We also love our football in Wheaton. Harold “Red” Grange was from Wheaton. He was arguably the best college football player of all time—people called him “The Galloping Ghost.” We all tried to live up to his legacy. Starting in 1988 there was a 22-year stretch when we were in eleven state championships; I was proud to be a part of that.
1994 | GRADUATED FROM WHEATON WARRENVILLE SOUTH HIGH SCHOOL
I played high school football from 1991 to 1994. I was so lucky, mostly because I had John Thorne as a coach. He was the best coach I have ever been around, still to this day. He’s in every hall of fame possible, but he never talked about winning because character and integrity were much more important.
Because I was surrounded by terrific teammates and coaches, a lot of opportunities opened up. I used to dream about where I would play after high school. I wanted to go to the University of Florida, UCLA, Nebraska, or any of the other places that were sending me offers. Everything changed my senior year when I blew my knee out during the second-to-last game of the season. I was so frustrated with the timing that I tricked the trainer into letting me play the final game. That lasted four plays before it happened again and I needed surgery.
A few of schools like Penn State and West Virginia stayed with me through the injury. But I needed to re-evaluate my options, especially when all the Mid-American Conference (MAC) schools that initially thought I wouldn’t be interested started calling me. I realized that I had to change my priorities; I decided to base my decision not on prestige, but on people and environment.
http://269mag.com/wp-content/uploads/2018/01/13_HowDidIGetHere.jpg9842174Ron Kitchenshttp://269mag.com/wp-content/uploads/2018/01/269_Logo_tm_3.pngRon Kitchens2018-01-23 10:11:402018-03-27 13:19:50HOW DID I GET HERE? - Tim Lester
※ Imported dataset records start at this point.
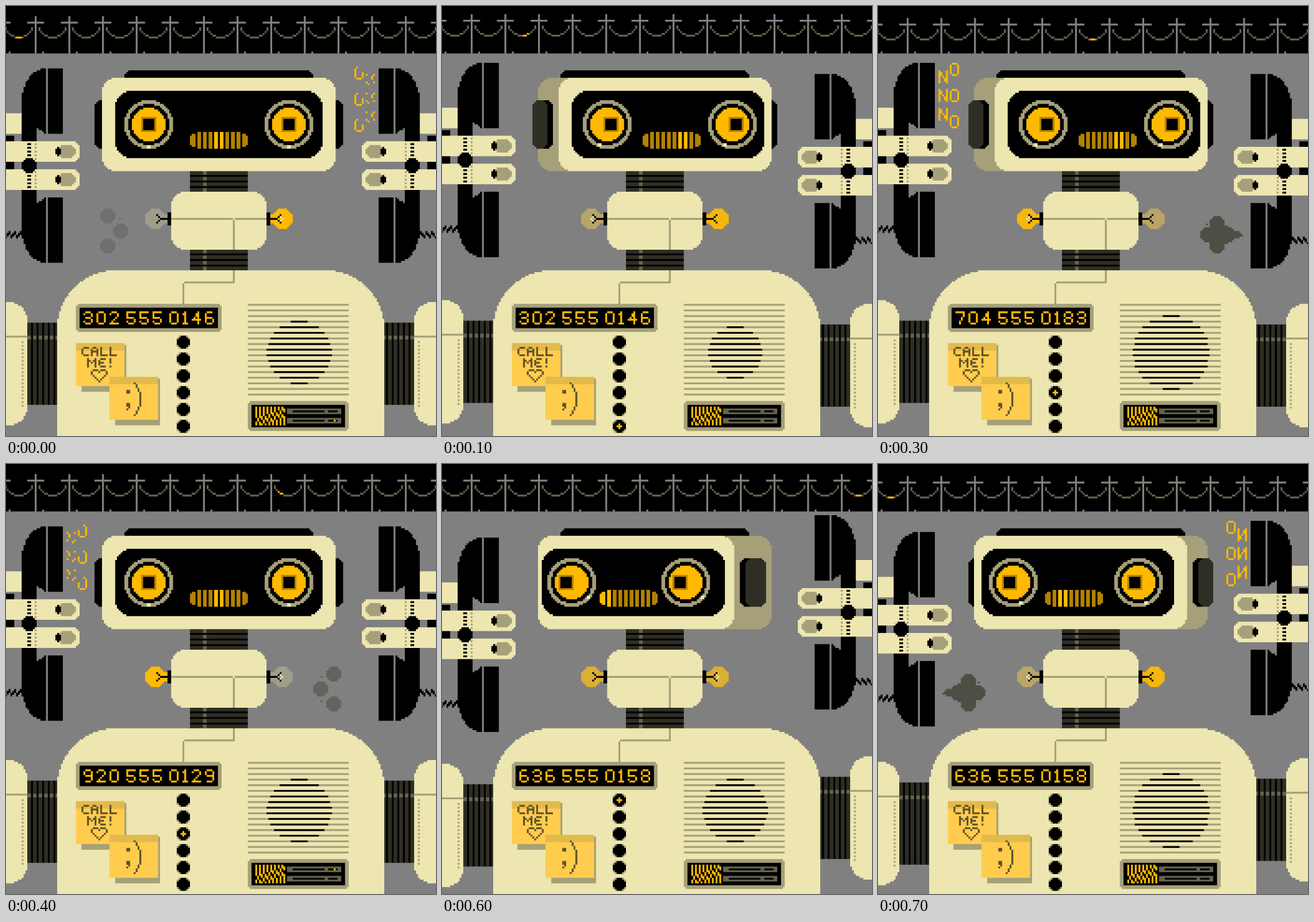
An HTML page with a canvas that plays this animation: 748 by 748 pixels, repeating every 800 ms.

```html
<!DOCTYPE html>
<html lang="en">
<head>
<meta charset="utf-8">
<title>Robot operator</title>
<style>
  html, body { margin: 0; width: 100%; height: 100%; overflow: hidden; background: #808080; }
  #stage { position: fixed; inset: 0; overflow: hidden; }
  canvas { position: absolute; left: -1.752px; top: -1.752px; width: 751.212px; height: 751.212px; }
</style>
</head>
<body>
<div id="stage"><canvas id="art" width="924" height="924" role="img" aria-label="A robot on two telephones; a note reads CALL ME!"></canvas></div>
<script>
// One art pixel is 4 canvas pixels; the page scales the canvas down with soft edges.
const ctx = document.getElementById('art').getContext('2d');
ctx.scale(4, 4);
ctx.translate(1, 1);

const BLACK = '#000', GRAY = '#808080', CREAM = '#ede6b0', TAN = '#a6a07a', GOLD = '#ffb900',
  AMBER = '#b38200', DARK = '#2e2e24', OLIVE = '#65634d', INK = '#62522a';
const NUMBERS = ['302 555 0146', '704 555 0183', '920 555 0129', '636 555 0158'];

// Glyphs are strokes through grid points, written as xy pairs.
const DIGITS = {
  0: '10 30 41 45 36 16 05 01 10',
  1: '01 10 16,06 26',
  2: '01 10 30 41 42 06 46',
  3: '01 10 30 41 42 33 13,33 44 45 36 16 05',
  4: '30 04 44,30 36',
  5: '40 00 03 33 44 45 36 16 05',
  6: '30 10 01 05 16 36 45 44 33 03',
  7: '00 40 41 26',
  8: '10 30 41 42 33 13 02 01 10,13 04 05 16 36 45 44 33',
  9: '43 13 02 01 10 30 41 45 36 16'
};
const SMALL = {
  C: '30 10 01 03 14 34', A: '04 01 10 20 31 34,02 32', L: '00 04 34',
  M: '04 00 22 40 44', E: '30 10 01 03 14 34,02 22', '!': '10 12,14 14'
};
const TALL = { N: '06 00 46 40', O: '10 30 41 45 36 16 05 01 10' };

function box(x0, y0, x1, y1, color) {
  if (color) ctx.fillStyle = color;
  ctx.fillRect(x0, y0, x1 - x0, y1 - y0);
}

function round(x0, y0, x1, y1, r, color) {
  ctx.fillStyle = color;
  for (let y = y0; y < y1; y++) {
    const d = Math.min(y - y0, y1 - 1 - y);
    const inset = d < r ? Math.round(r - Math.sqrt(r * r - (r - d - 0.5) ** 2)) : 0;
    box(x0 + inset, y, x1 - inset, y + 1);
  }
}

const disc = (x, y, r, color) => round(x - r, y - r, x + r, y + r, r, color);

function line(points, color, x = 0, y = 0, keep = () => true) {
  ctx.fillStyle = color;
  points.forEach((p, i) => {
    const q = points[Math.max(0, i - 1)];
    const n = Math.max(Math.abs(p[0] - q[0]), Math.abs(p[1] - q[1]), 1);
    for (let k = 0; k <= n; k++) {
      const px = Math.round(q[0] + (p[0] - q[0]) * k / n);
      const py = Math.round(q[1] + (p[1] - q[1]) * k / n);
      if (keep(px, py)) box(x + px, y + py, x + px + 1, y + py + 1);
    }
  });
}

function text(str, x, y, font, color, gap = 1, keep) {
  for (const ch of str) {
    if (ch === ' ') { x += 2; continue; }
    const strokes = font[ch].split(',').map(s => s.split(' ').map(p => [+p[0], +p[1]]));
    strokes.forEach(s => line(s, color, x, y, keep));
    x += Math.max(...strokes.flat().map(p => p[0])) + 1 + gap;
  }
}

// Runs draw, mirrored so that x becomes sum - x when on is true.
function flip(sum, on, draw) {
  ctx.save();
  if (on) { ctx.translate(sum, 0); ctx.scale(-1, 1); }
  draw();
  ctx.restore();
}

function shifted(dy, draw) {
  ctx.save();
  ctx.translate(0, dy);
  draw();
  ctx.restore();
}

const wireY = d => 16 - Math.round(d * d / 16 + d ** 6 / 60000);

function sky(step, bob) {
  box(-1, -1, 230, 25, BLACK);
  const spark = [6, 44, 82, 114, 146, 184, 222, 6][step];
  for (let k = -1; k < 13; k++) {
    const x = 15 + 18 * k;
    box(x, 5 + bob, x + 1, 25, GRAY);
    box(x - 4, 8 + bob, x + 5, 9 + bob);
    box(x + 4, 24, x + 5, 25);
    for (let d = -7; d <= 7; d++) {
      const wx = x - 9 + d, y = wireY(d) + bob;
      const end = Math.max(y + 1, wireY(Math.abs(d) - 1) + bob);
      box(wx, y, wx + 1, end, Math.abs(wx - spark) < 2 ? GOLD : OLIVE);
    }
  }
}

function phone() {
  const cord = Array.from({ length: 7 }, (_, i) => [i * 1.5 - 1, i % 2 ? 120 : 123]);
  line(cord, BLACK);
  const row = (y, a, b) => { box(a, y, b, y + 1); box(a, 169 - y, b, 170 - y); };
  ctx.fillStyle = BLACK;
  for (let y = 33; y < 85; y++) {
    const v = Math.max(0, (50.5 - y) / 18);
    const left = 21 - Math.round(13 * Math.sqrt(1 - v * v));
    row(y, left, y < 65 ? 21 : 16);
    if (y > 64 && y < 68) row(y, 16 + Math.round((y - 64) * 1.25), 21);
  }
  round(22, 33, 30, 68, 1, BLACK);
  round(22, 102, 30, 137, 1, BLACK);
  box(-1, 57, 8, 68, CREAM);
  box(-1, 69, 4, 72, BLACK);
  box(-1, 83, 4, 87);
  for (const y of [72, 87]) {
    round(-20, y, 39, y + 11, 4, CREAM);
    for (let k = 1; k < 11; k += 2) {
      box(11, y + k, 13, y + k + 1, BLACK);
      box(15, y + k, 16, y + k + 1, TAN);
    }
    round(27, y + 2, 37, y + 9, 3.5, TAN);
    round(26, y + 3, 29, y + 8, 2, BLACK);
  }
  disc(12, 85, 4, BLACK);
}

function arm() {
  box(11, 169, 28, 213, BLACK);
  for (let x = 11; x < 28; x += 3) {
    box(x, 169, x + 2, 213, DARK);
    box(x, 176, x + 2, 178, OLIVE);
  }
  round(-20, 158, 11, 224, 10, CREAM);
  box(-1, 176, 11, 177, TAN);
  for (let y = 179; y < 215; y += 2) box(8, y, 9, y + 1);
}

// age 0: fresh shout, age 1: dissolving
function shout(age) {
  const keepN = age ? (x, y) => (x * 2 + y * 3) % 4 < 2 && y !== 3 : undefined;
  const keepO = age ? (x, y) => x > 2 || y > 2 : undefined;
  [[34, 30], [44, 44], [54, 58]].forEach(([n, o]) => {
    text('N', 32, n + age * 2, TALL, GOLD, 1, keepN);
    text('O', 38, o + age * 2, TALL, GOLD, 1, keepO);
  });
}

function puff(age, color) {
  if (age) {
    [[175, 112], [168, 120], [175, 128]].forEach(([x, y]) => disc(x, y, 4, color));
    box(168, 113, 169, 114);
    box(168, 126, 169, 127);
    return;
  }
  [[181, 116], [181, 128], [176, 122]].forEach(([x, y]) => disc(x, y, 4, color));
  box(177, 117, 185, 127);
  for (let x = 181; x < 195; x++) {
    const h = Math.round(7 * (1 - (x - 181) / 14));
    box(x, 122 - h, x + 1, 122 + Math.max(h, 1));
  }
  box(175, 116, 176, 117);
}

function head(yaw) {
  const a = Math.abs(yaw);
  round(63, 34, 164, 42, 4, BLACK);
  flip(227, yaw < 0, () => {
    if (a === 0) round(47, 50, 60, 76, 4, BLACK);
    if (a < 2) round(160, 50, 180 - a, 76, 4, BLACK);
    round(51, 38, 176, 88, 8, TAN);
    round([51, 62, 71][a], 38, 176, 88, 8, CREAM);
    if (a) {
      const [l, m, r] = a === 1 ? [48, 56, 59] : [54, 65, 68];
      round(l, 50, r, 76, 4, BLACK);
      round(l, 50, m, 76, 4, DARK);
    }
    round([58, 69, 76][a], 45, [169, 172, 174][a], 81, 9, BLACK);

    const look = [0, 2, 3][a];
    for (const x of [[76, 151], [88, 155], [97, 158]][a]) {
      disc(x, 63, 13, TAN);
      disc(x, 63, 11, BLACK);
      disc(x, 63, 9, GOLD);
      box(x + look - 4, 59, x + look + 4, 67, AMBER);
      box(x + look - 3, 60, x + look + 3, 66, BLACK);
      const [gx, gy] = [[-1, 74], [-5, 73], [-10, 70]][a];
      box(x + gx, gy, x + gx + 2, gy + 2, CREAM);
    }

    const m = [98, 107, 112][a], lit = [4, 6, 8][a];
    for (let i = 0; i < 10; i++) {
      const end = i === 0 || i === 9;
      const x = m + (i ? 1 + i * 3 : 0);
      const color = i === lit || i === lit + 1 ? GOLD : AMBER;
      box(x, end ? 68 : 67, x + (end ? 3 : 2), end ? 75 : 76, color);
      if (end) {
        const edge = i ? x + 2 : x;
        box(edge, 68, edge + 1, 69, BLACK);
        box(edge, 74, edge + 1, 75);
      }
    }
  });
}

function neck(y) {
  box(98, y, 129, y + 11, BLACK);
  for (let k = 0; k < 11; k++) {
    if (k % 3 === 2) continue;
    box(98, y + k, 129, y + k + 1, DARK);
    box(105, y + k, 107, y + k + 1, OLIVE);
  }
}

function bulb(step, glint) {
  const level = (0.5 + 0.5 * Math.cos(step * Math.PI / 4)) ** 0.7;
  const mix = (p, q) => Math.round(p + (q - p) * level);
  const color = `rgb(${mix(160, 255)},${mix(158, 185)},${mix(139, 0)})`;
  round(74, 108, 85, 119, 5.5, color);
  box(83, 111, 86, 116);
  box(86, 110, 88, 117, BLACK);
  line([[86, 113], [82, 113], [80, 111]], BLACK);
  line([[82, 113], [80, 115]], BLACK);
  if (glint) line([[80, 112], [79, 113], [80, 114]], CREAM);
}

function collar(step) {
  neck(88);
  neck(130);
  flip(227, false, () => bulb(step + 4, step % 2 === 1));
  flip(227, true, () => bulb(step, step % 2 === 0));
  round(88, 99, 139, 130, 8, CREAM);
  box(88, 113, 121, 114, TAN);
  box(122, 113, 139, 114);
  box(121, 114, 122, 130);
}

function note(x, y) {
  box(x + 3, y + 1, x + 27, y + 26, TAN);
  box(x, y, x + 26, y + 23, '#ffcc4d');
  box(x, y, x + 26, y + 4, '#e2ba4c');
}

function notes() {
  note(37, 180);
  text('CALL', 40, 182, SMALL, INK);
  text('ME!', 43, 188, SMALL, INK);
  line([[4, 1], [3, 0], [1, 0], [0, 1], [0, 2], [4, 6], [8, 2], [8, 1], [7, 0], [5, 0], [4, 1]], INK, 45, 194);
  note(55, 198);
  box(64, 205, 66, 207, INK);
  box(64, 212, 66, 214);
  line([[65, 214], [64, 215]], INK);
  line([[68, 201], [70, 204], [71, 207], [71, 212], [70, 215], [68, 218]], INK);
}

function speaker(r) {
  for (let y = 159; y < 208; y += 3) {
    box(129, y, 183, y + 1, TAN);
    const dy = Math.abs(y - 184.5);
    if (dy < r) {
      const h = Math.round(Math.sqrt(r * r - dy * dy));
      box(156 - h, y, 156 + h + 1, y + 1, BLACK);
    }
  }
}

function deck(step) {
  round(129, 211, 183, 227, 2, TAN);
  round(131, 213, 181, 225, 1, BLACK);
  ctx.fillStyle = GOLD;
  for (let x = 133; x < 149; x++) {
    for (let y = 214; y < 224; y++) {
      const bend = Math.max(0, Math.min(3, Math.floor((y - 213 - (148 - x) / 3) / 2)));
      if ((x - bend) % 2) box(x, y, x + 1, y + 1);
    }
  }
  for (const y of [215, 220]) {
    box(150, y, 179, y + 3, OLIVE);
    box(153, y + 1, 170, y + 2, BLACK);
    box(172, y + 1, 177, y + 2);
  }
  const led = { 0: 221, 4: 216 }[step];
  if (led) box(175, led, 176, led + 1, GOLD);
}

function body(step, bob) {
  round(27, 141, 202, 300, 31.5, CREAM);
  box(121, 141, 122, 147, TAN);
  box(95, 147, 122, 148);
  box(94, 148, 95, 160);
  round(37, 159, 115, 174, 2, TAN);
  round(39, 161, 113, 172, 1, BLACK);
  text(NUMBERS[step >> 1], 41, 163, DIGITS, GOLD, 2);
  for (let i = 0; i < 6; i++) {
    const y = 176 + 9 * i;
    round(91, y, 98, y + 7, 3, TAN);
    round(91, y, 98, y + 7, 3.5, BLACK);
    if (i === 6 - step) {
      box(93, y + 3, 96, y + 4, GOLD);
      box(94, y + 2, 95, y + 5);
    }
  }
  notes();
  speaker(17 + 3 * bob);
  deck(step);
}

function draw(step) {
  const yaw = [0, 1, 2, 1, 0, -1, -2, -1][step];
  const bob = [0, -1, 0, 1][step % 4];
  box(-1, -1, 230, 230, GRAY);
  sky(step, bob);
  for (const right of [false, true]) {
    const lift = right ? yaw : -yaw;
    flip(229, right, () => {
      shifted(lift * 3, phone);
      shifted(lift, arm);
    });
  }
  // Left shouts and right puffs in the first half, swapped in the second.
  const age = (step + 1) % 4;
  if (age < 2) {
    const swap = step === 7 || step === 0;
    flip(229, swap, () => {
      shout(age);
      puff(age, age ? (swap ? '#6f6f6d' : '#63635d') : '#4f4e45');
    });
  }
  head(yaw);
  collar(step);
  body(step, bob);
}

let shown = -1;
function tick(now) {
  const step = Math.floor(now / 100) % 8;
  if (step !== shown) draw(shown = step);
  requestAnimationFrame(tick);
}
draw(0);
requestAnimationFrame(tick);
</script>
</body>
</html>
```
Our hope is that the readers of 269 MAGAZINE will become active participants in the world around them and join our mission to make Southwest Michigan the place to make a home, go to work, and bring dreams to reality.